THE LETTERS OF “THETA” TO HIS HOME PEOPLE
WRITTEN IN TRAINING AND IN WAR
This little volume of “Theta’s” letters to his home people is offered in the hope that it may prove useful, and not for glory or reward. The Royal Flying Corps in war-time works in secret. Many of our gallant lads would gladly become pilots if they knew how to set to work, and, approximately, what they would have to face. When “Theta” decided to try to enter the service he had nothing to go on save a determination to “get there” and a general idea of the difficulty of achieving his purpose. His careless and unstudied notes, written at odd moments in the work of training and of war, do show how a public-schoolboy may become a flying officer and how he may fare thereafter. Names, dates, and places, about which the Censor might have concern, have been concealed, and extraneous matters have been omitted. The letters are a cheery and light-hearted record, and may stimulate others. From first to last they have not contained a grumble.

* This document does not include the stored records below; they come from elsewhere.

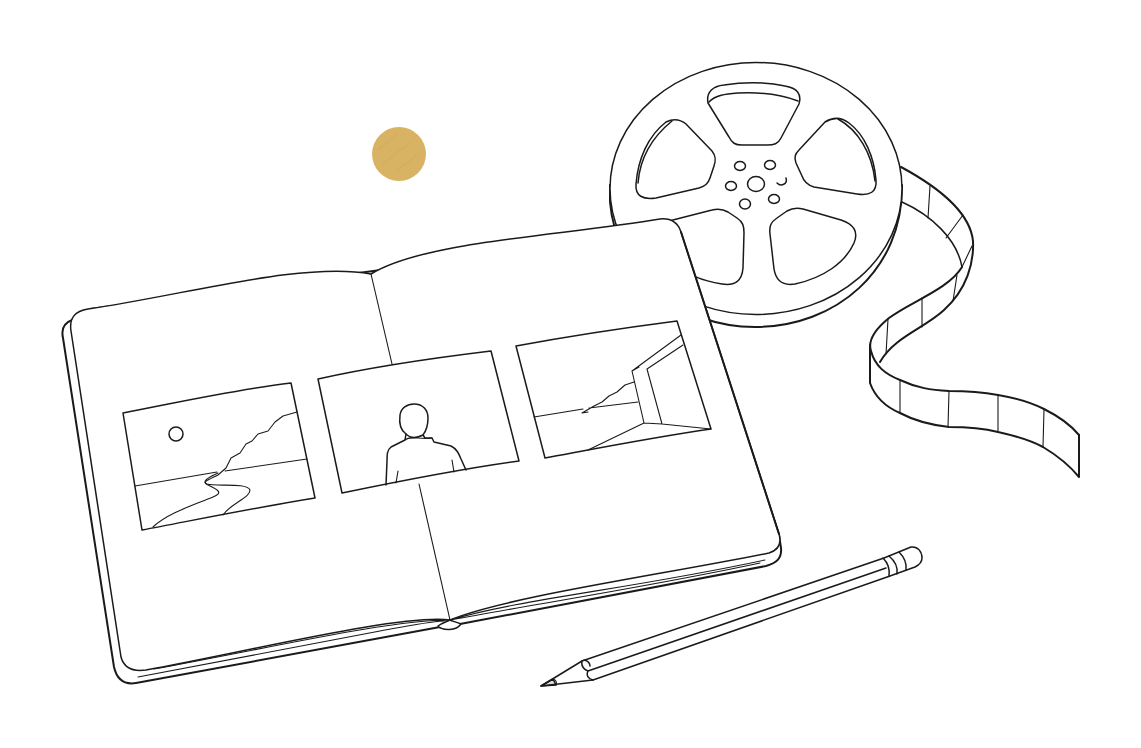
<!DOCTYPE html>
<html lang="en">
<head>
<meta charset="utf-8">
<title>Storyboard notebook, film reel and pencil</title>
<style>
:root { --paper: #ffffff; --ink: #1c1a19; --gold: #d8b364; --gold-deep: #d2ab59; }
html, body { margin: 0; background: var(--paper); overflow: hidden; }
.illustration { display: block; width: 1141px; height: 748px; }
.line { fill: none; stroke: var(--ink); stroke-width: 1.5; stroke-linecap: round; stroke-linejoin: round; }
.line .solid { fill: var(--paper); }
.line .bold { stroke-width: 2; }
.line .fine { stroke-width: 1.1; }
.sun { fill: var(--gold); }
.sun-grain { fill: none; stroke: var(--gold-deep); stroke-width: 2; opacity: .5; }
</style>
</head>
<body>
<svg class="illustration" viewBox="0 0 1141 748" role="img" aria-label="Line drawing of an open storyboard notebook with a film reel and a pencil">
  <g id="gold-dot">
    <circle class="sun" cx="399" cy="154" r="27"/>
    <path class="sun-grain" d="M378 150L398 134M382 164L410 143M396 171L418 154"/>
  </g>

  <g id="film-strip" class="line">
    <path class="bold" d="M901 167C938 187 970 212 973 241C974 263 967 289 944 310C925 328 894 337 880 362"/>
    <path d="M902 202C931 215 957 239 962 267"/>
    <path class="bold" d="M962 267C949 289 910 302 889 318C873 331 868 342 871 351C875 366 885 374 900 380C917 388 931 390 949 391C967 391 982 392 998 395C1016 398 1032 403 1044 409C1058 416 1070 424 1079 435"/>
    <path class="bold" d="M870 345V383C875 397 886 407 900 413C915 421 931 425 949 427C966 427 982 428 998 432C1016 436 1030 440 1043 447C1058 456 1070 466 1079 477V435"/>
    <path class="fine" d="M930 186L928 218M963 215L946 238M972 246L962 267M957 275L953 301M922 298V327M888 319L886 354M900 380V413M949 391L948 427M998 395V432M1044 409L1043 447"/>
  </g>

  <g id="film-reel" class="line">
    <path class="solid bold" d="M610 185V202C616 275 680 327 755 327C836 327 903 270 902 185Z"/>
    <ellipse class="solid" cx="756" cy="188.500" rx="146" ry="126"/>
    <g id="reel-windows">
      <path d="M708 103C706 92 713 86 724 85C743 82 766 82 785 86C797 88 802 94 799 104L781 138C778 144 774 145 767 145H742C735 145 732 143 729 137Z"/>
      <path d="M709 102C715 95 726 94 738 93C759 92 780 94 798 101"/>
      <path d="M666 122C674 118 680 119 686 124L712 151C716 156 716 160 714 166L710 178C708 184 705 186 699 188L656 198C643 200 635 196 636 184C638 159 648 136 666 122Z"/>
      <path d="M638 183C640 158 651 138 672 121"/>
      <path d="M825 122C833 117 841 117 849 123C865 135 874 157 876 180C877 192 870 196 857 194L814 187C807 185 804 182 802 176L796 163C794 157 795 154 799 150Z"/>
      <path d="M838 119C858 130 872 153 875 181"/>
      <path d="M665 222L712 210C719 208 723 209 728 212L737 218C743 222 744 226 744 233L743 268C742 281 735 286 722 284C704 281 688 276 676 265Z"/>
      <path d="M770 234C769 226 771 222 777 218L787 211C792 208 796 207 803 209L841 220C853 224 859 231 854 243C845 263 823 278 795 284C783 286 776 281 774 269Z"/>
    </g>
    <g id="reel-hub">
      <ellipse cx="756" cy="184" rx="8.500" ry="7.500"/>
      <ellipse cx="740" cy="166" rx="5.500" ry="4.500"/>
      <ellipse cx="770" cy="165" rx="5.500" ry="4.500"/>
      <ellipse cx="731" cy="186" rx="5.500" ry="4.500"/>
      <ellipse cx="745" cy="204" rx="5.500" ry="5"/>
      <ellipse cx="774" cy="199" rx="5.500" ry="4.500"/>
      <path d="M786 178C788 184 781 187 777 183"/>
    </g>
  </g>

  <g id="notebook" class="line">
    <path class="solid bold" d="M72 320C64 323 61 329 63 338L114 667C117 680 124 685 136 683L440 627C446 630 454 630 460 624L766 566C777 563 782 558 781 548L779 535L679 230L90 309Z"/>
    <path id="pages" class="solid" d="M88 309C185 295 304 261 371 274C425 241 560 236 660 219C671 218 678 223 681 232L779 534C782 544 778 550 769 553C660 575 505 597 450 620C400 614 250 651 146 670C132 672 124 668 121 657L71 331C69 318 75 311 88 309Z"/>
    <path class="bold" d="M681 232L779 534"/>
    <path class="fine" d="M371 274L392 364M419 484L450 620"/>
    <path class="fine" d="M138 677L380 631C407 626 426 622 444 621M154 669C270 648 388 620 450 620M450 620C521 599 630 589 765 560M450 620C535 604 648 587 760 563"/>
    <path d="M438 626C443 631 456 631 461 624C456 622 452 621 450 620C446 622 442 623 438 626Z" class="solid"/>
  </g>

  <g id="storyboard" class="line">
    <g id="panel-landscape">
      <path class="solid" d="M123 413C180 402 233 390 291 383L315 498C259 507 200 519 142 530Z"/>
      <circle cx="176" cy="434" r="7"/>
      <path class="fine" d="M135 486L217 472M225 471L307 459"/>
      <path class="fine" d="M297 412L283 416L275 422L268 431L258 434L252 441L246 444L240 453L231 458L226 468L218 475C208 480 202 482 207 484C216 487 247 482 250 490C250 498 231 503 223 515"/>
      <path class="fine" d="M218 473C207 478 201 482 208 485C219 490 223 493 213 497C194 505 168 513 153 527"/>
    </g>
    <g id="panel-figure">
      <path class="solid" d="M318 379C376 366 433 358 491 351L519 461C459 469 400 481 342 493Z"/>
      <path d="M406 434C400 430 399 423 400 415C401 408 407 404 414 404C423 404 428 410 428 418C428 426 426 431 423 435C415 439 410 438 406 434Z"/>
      <path d="M406 434L405 440L391 447C387 450 387 455 387 461L386 485M423 435L425 438H432L434 442L451 446C457 449 459 454 461 459L466 470"/>
      <path class="fine" d="M405 440C410 435 420 440 432 438M398 471L396 483M452 460L454 472"/>
    </g>
    <g id="panel-window">
      <path class="solid" d="M516 346C570 336 623 328 677 321L711 429C655 437 599 448 545 458Z"/>
      <path class="fine" d="M534 417L583 409M589 408L638 402M634 382L625 385L617 392L609 396L602 402L594 406L582 413L588 412"/>
      <path class="fine" d="M681 335L632 371L644 423L588 450M683 345L647 369L662 424M632 371L639 367M644 423L662 424L711 429"/>
    </g>
  </g>

  <g id="pencil" class="line">
    <path class="solid" d="M541 686L582 661L884 558L911 547C918 546 922 552 922 558C922 562 919 565 915 567L890 576L593 680Z"/>
    <path d="M582 661C581 666 583 669 588 671C586 675 588 679 593 680M588 671L886 568M584 660C588 661 590 663 590 666"/>
    <path d="M883 558C888 563 890 569 889 576M889 556C895 561 898 567 897 574M899 552C904 557 907 563 906 570"/>
    <path class="fine" d="M553 679C556 680 557 682 556 685"/>
    <path d="M541 686L553 679L556 685Z" fill="var(--ink)" fill-opacity=".15"/>
  </g>
</svg>
</body>
</html>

It should be understood, however, that the experiences of the writer must not be taken as typical of those of all pilots at the front. The R.F.C. has different squadrons for different duties, and different types of machines suited to the nature of those duties. In the faster type of machine it is possible to do better and more dangerous work, and, even in one’s own squadron, the duties of a colleague may have been more onerous and more trying than those described. In a fighting squadron the pilot may have almost daily combats in the air; in another, he may have very long and very trying reconnaissance work. “Compared with that of some squadrons,” writes “Theta,” “our work is pleasant.”